■ **HOW TO COMPLETE THIS TASK**:
Answer with a number only, stating how many lines of the records hold the word "body".

"""

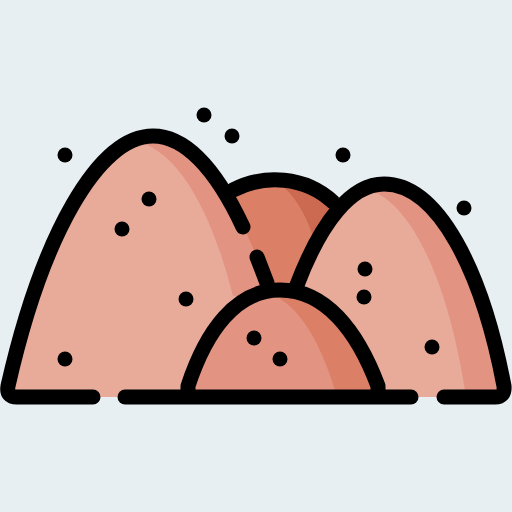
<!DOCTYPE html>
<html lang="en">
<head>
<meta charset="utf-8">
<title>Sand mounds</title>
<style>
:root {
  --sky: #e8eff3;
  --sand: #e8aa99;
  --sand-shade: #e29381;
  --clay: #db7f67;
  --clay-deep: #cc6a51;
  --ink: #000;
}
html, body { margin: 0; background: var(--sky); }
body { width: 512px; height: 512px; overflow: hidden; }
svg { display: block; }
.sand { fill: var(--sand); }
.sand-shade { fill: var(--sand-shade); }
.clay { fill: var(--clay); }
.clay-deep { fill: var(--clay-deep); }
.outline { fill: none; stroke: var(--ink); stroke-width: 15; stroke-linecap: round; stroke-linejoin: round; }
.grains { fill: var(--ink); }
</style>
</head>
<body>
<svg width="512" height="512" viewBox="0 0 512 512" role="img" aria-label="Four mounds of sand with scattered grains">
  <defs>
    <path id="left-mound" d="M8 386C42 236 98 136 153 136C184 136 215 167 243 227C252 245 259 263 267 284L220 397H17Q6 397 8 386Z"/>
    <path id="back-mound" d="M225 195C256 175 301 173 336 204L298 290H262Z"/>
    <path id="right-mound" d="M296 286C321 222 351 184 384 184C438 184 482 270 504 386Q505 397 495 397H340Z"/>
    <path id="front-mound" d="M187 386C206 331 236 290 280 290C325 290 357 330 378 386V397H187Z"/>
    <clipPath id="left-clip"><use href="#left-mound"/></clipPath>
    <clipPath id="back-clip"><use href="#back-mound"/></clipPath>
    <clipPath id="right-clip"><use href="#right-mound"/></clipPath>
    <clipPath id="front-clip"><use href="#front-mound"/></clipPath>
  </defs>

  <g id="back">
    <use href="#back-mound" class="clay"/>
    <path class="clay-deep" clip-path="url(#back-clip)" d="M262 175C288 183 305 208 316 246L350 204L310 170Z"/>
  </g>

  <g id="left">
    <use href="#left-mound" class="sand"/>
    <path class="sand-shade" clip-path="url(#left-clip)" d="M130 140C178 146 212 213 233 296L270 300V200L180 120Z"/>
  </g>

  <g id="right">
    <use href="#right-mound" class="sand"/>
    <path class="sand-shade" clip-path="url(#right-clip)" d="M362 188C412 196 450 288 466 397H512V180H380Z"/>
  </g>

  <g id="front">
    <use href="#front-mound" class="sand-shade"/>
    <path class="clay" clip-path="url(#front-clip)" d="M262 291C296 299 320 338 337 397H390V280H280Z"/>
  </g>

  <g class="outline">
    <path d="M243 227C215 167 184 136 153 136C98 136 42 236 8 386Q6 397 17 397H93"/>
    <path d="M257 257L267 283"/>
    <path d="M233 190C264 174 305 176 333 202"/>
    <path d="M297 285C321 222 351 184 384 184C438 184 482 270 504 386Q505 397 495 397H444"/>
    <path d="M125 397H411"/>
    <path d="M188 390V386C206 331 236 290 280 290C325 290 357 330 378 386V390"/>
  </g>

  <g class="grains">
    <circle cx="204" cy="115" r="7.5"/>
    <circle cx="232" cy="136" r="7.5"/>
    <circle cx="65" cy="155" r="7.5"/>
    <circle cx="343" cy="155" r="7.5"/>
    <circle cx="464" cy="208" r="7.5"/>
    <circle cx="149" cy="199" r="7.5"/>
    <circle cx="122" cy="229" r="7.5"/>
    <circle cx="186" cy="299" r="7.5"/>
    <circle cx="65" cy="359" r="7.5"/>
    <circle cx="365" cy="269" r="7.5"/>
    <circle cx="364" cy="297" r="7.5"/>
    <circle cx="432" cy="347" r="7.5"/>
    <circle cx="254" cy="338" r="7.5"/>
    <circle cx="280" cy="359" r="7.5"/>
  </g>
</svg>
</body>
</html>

"""
"""

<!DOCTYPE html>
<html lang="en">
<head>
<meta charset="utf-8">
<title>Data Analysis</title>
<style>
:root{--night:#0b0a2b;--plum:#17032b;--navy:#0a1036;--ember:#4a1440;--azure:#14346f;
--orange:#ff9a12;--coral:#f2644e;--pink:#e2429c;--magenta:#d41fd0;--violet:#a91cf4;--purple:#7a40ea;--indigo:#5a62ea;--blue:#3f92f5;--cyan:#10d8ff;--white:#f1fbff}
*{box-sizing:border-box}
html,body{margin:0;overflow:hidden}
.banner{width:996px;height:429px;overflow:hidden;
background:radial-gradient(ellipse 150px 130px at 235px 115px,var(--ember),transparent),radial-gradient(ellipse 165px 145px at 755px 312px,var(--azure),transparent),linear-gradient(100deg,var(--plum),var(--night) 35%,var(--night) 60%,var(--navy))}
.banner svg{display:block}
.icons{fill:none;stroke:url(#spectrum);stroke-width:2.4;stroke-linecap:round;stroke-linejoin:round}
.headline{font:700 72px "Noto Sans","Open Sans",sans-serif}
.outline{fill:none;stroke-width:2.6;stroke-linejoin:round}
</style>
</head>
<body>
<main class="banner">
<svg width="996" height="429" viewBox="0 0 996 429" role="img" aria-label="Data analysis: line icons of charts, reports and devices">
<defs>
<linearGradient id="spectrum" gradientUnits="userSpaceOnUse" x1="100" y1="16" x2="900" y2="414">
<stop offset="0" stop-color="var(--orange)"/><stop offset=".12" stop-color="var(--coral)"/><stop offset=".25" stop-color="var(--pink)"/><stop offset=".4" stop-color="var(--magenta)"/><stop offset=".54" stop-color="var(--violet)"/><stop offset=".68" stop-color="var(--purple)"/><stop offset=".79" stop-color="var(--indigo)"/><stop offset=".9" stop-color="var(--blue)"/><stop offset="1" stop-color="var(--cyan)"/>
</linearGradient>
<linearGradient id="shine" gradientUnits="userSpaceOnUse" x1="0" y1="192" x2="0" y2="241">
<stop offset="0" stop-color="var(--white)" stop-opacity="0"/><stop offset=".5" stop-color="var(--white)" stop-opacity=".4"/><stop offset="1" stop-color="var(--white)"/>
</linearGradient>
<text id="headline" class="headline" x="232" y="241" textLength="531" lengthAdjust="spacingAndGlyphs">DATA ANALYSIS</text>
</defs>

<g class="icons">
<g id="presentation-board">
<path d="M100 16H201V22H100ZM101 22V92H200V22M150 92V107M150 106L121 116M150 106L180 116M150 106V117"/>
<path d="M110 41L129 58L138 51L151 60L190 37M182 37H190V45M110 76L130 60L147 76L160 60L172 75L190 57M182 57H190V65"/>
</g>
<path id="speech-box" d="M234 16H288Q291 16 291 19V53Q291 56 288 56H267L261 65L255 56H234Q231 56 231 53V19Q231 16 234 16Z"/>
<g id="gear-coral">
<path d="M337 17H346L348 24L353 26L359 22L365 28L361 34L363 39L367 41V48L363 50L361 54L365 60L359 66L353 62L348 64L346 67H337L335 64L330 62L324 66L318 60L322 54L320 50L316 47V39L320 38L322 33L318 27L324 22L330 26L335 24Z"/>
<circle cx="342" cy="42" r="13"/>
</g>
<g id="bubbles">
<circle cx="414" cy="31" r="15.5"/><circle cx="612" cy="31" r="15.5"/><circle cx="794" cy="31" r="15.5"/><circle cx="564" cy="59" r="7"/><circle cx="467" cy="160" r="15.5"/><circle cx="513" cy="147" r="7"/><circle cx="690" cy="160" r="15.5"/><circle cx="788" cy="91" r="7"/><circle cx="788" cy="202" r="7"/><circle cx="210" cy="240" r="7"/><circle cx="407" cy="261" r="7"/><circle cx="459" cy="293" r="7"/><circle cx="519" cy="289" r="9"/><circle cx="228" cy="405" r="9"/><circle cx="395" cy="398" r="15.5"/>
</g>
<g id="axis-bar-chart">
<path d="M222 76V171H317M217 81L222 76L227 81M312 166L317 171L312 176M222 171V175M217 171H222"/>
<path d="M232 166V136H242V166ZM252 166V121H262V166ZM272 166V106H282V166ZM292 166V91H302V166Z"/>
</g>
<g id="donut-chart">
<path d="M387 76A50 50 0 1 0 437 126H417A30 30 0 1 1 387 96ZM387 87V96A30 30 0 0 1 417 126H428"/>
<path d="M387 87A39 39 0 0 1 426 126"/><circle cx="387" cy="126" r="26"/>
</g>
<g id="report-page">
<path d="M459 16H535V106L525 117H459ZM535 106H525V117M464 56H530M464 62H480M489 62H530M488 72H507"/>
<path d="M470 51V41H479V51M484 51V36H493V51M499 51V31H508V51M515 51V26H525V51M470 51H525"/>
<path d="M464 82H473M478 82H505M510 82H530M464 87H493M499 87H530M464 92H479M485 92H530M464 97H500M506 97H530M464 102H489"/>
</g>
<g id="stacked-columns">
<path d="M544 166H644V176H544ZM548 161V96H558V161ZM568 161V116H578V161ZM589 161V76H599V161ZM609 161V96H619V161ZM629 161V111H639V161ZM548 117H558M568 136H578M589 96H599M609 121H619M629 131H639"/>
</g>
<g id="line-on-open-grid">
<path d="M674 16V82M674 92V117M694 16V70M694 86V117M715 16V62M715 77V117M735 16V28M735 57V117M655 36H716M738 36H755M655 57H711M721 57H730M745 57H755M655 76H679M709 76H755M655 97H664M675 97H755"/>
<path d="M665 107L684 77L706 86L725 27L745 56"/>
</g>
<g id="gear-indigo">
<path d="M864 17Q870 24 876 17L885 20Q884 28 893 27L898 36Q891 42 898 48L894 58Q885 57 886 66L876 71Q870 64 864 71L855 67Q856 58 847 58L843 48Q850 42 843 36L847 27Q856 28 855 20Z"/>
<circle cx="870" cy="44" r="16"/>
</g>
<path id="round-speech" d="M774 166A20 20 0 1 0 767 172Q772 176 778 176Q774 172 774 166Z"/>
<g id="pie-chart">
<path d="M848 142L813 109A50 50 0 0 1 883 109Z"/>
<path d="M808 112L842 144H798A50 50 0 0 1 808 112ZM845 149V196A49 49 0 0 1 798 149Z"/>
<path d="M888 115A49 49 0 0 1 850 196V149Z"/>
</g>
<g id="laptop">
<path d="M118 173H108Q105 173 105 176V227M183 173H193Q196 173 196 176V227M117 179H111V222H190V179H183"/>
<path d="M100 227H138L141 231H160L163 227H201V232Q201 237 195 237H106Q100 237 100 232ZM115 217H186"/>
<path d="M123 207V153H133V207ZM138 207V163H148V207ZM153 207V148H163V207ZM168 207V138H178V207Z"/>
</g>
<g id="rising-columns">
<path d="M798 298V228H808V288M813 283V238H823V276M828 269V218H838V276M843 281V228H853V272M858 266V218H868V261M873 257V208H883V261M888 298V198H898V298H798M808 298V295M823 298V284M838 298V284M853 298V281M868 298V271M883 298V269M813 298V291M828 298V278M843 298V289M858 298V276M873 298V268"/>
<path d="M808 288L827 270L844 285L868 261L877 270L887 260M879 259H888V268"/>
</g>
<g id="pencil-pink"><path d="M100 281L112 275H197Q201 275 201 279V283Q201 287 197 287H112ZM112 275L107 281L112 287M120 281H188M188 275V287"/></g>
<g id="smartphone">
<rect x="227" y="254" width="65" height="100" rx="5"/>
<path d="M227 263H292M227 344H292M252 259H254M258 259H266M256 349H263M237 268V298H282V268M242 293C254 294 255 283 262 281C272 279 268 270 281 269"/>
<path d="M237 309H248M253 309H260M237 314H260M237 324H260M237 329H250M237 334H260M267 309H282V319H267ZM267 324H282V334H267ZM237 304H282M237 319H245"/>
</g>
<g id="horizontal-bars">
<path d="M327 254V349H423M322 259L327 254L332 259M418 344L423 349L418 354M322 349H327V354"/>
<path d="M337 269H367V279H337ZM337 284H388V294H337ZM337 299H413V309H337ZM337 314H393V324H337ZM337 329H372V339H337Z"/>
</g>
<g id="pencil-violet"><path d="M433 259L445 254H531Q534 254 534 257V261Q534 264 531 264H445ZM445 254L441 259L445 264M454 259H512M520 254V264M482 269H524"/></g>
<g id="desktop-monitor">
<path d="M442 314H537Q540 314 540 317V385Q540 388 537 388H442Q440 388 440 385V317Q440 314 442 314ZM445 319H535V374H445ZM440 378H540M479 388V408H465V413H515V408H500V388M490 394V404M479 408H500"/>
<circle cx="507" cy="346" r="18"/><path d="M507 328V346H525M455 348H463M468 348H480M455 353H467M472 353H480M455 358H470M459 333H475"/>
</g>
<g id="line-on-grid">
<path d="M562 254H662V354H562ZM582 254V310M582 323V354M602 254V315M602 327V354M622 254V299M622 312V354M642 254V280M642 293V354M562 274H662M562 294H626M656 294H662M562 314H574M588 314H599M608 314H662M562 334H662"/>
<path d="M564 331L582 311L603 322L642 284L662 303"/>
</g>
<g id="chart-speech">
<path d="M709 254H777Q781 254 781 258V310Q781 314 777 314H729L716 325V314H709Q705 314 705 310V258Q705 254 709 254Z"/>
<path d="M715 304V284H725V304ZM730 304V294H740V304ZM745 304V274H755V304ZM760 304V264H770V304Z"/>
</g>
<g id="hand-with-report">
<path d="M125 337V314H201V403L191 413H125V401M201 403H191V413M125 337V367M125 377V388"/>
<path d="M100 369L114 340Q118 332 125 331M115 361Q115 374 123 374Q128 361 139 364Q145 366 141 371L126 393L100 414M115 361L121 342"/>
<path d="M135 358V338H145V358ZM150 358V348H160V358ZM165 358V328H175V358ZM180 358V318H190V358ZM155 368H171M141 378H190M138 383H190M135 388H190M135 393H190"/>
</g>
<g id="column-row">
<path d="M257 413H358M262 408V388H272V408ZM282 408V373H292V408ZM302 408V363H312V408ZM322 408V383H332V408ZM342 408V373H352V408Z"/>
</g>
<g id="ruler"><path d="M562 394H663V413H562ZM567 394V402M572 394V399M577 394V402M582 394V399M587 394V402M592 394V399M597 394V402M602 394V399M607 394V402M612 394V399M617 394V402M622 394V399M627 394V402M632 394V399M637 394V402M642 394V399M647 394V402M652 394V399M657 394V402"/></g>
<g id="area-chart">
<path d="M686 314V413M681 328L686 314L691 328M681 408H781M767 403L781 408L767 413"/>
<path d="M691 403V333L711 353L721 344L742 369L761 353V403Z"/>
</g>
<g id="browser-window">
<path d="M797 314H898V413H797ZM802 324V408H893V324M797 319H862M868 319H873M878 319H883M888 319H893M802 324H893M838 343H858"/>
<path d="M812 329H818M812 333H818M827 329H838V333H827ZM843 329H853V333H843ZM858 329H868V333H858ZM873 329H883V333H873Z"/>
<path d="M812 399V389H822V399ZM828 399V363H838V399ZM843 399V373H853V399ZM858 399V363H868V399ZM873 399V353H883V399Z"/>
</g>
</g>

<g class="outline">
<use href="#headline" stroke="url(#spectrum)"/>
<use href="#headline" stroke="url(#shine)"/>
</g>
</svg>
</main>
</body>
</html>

"""

■ **YOUR SOLUTION**:
7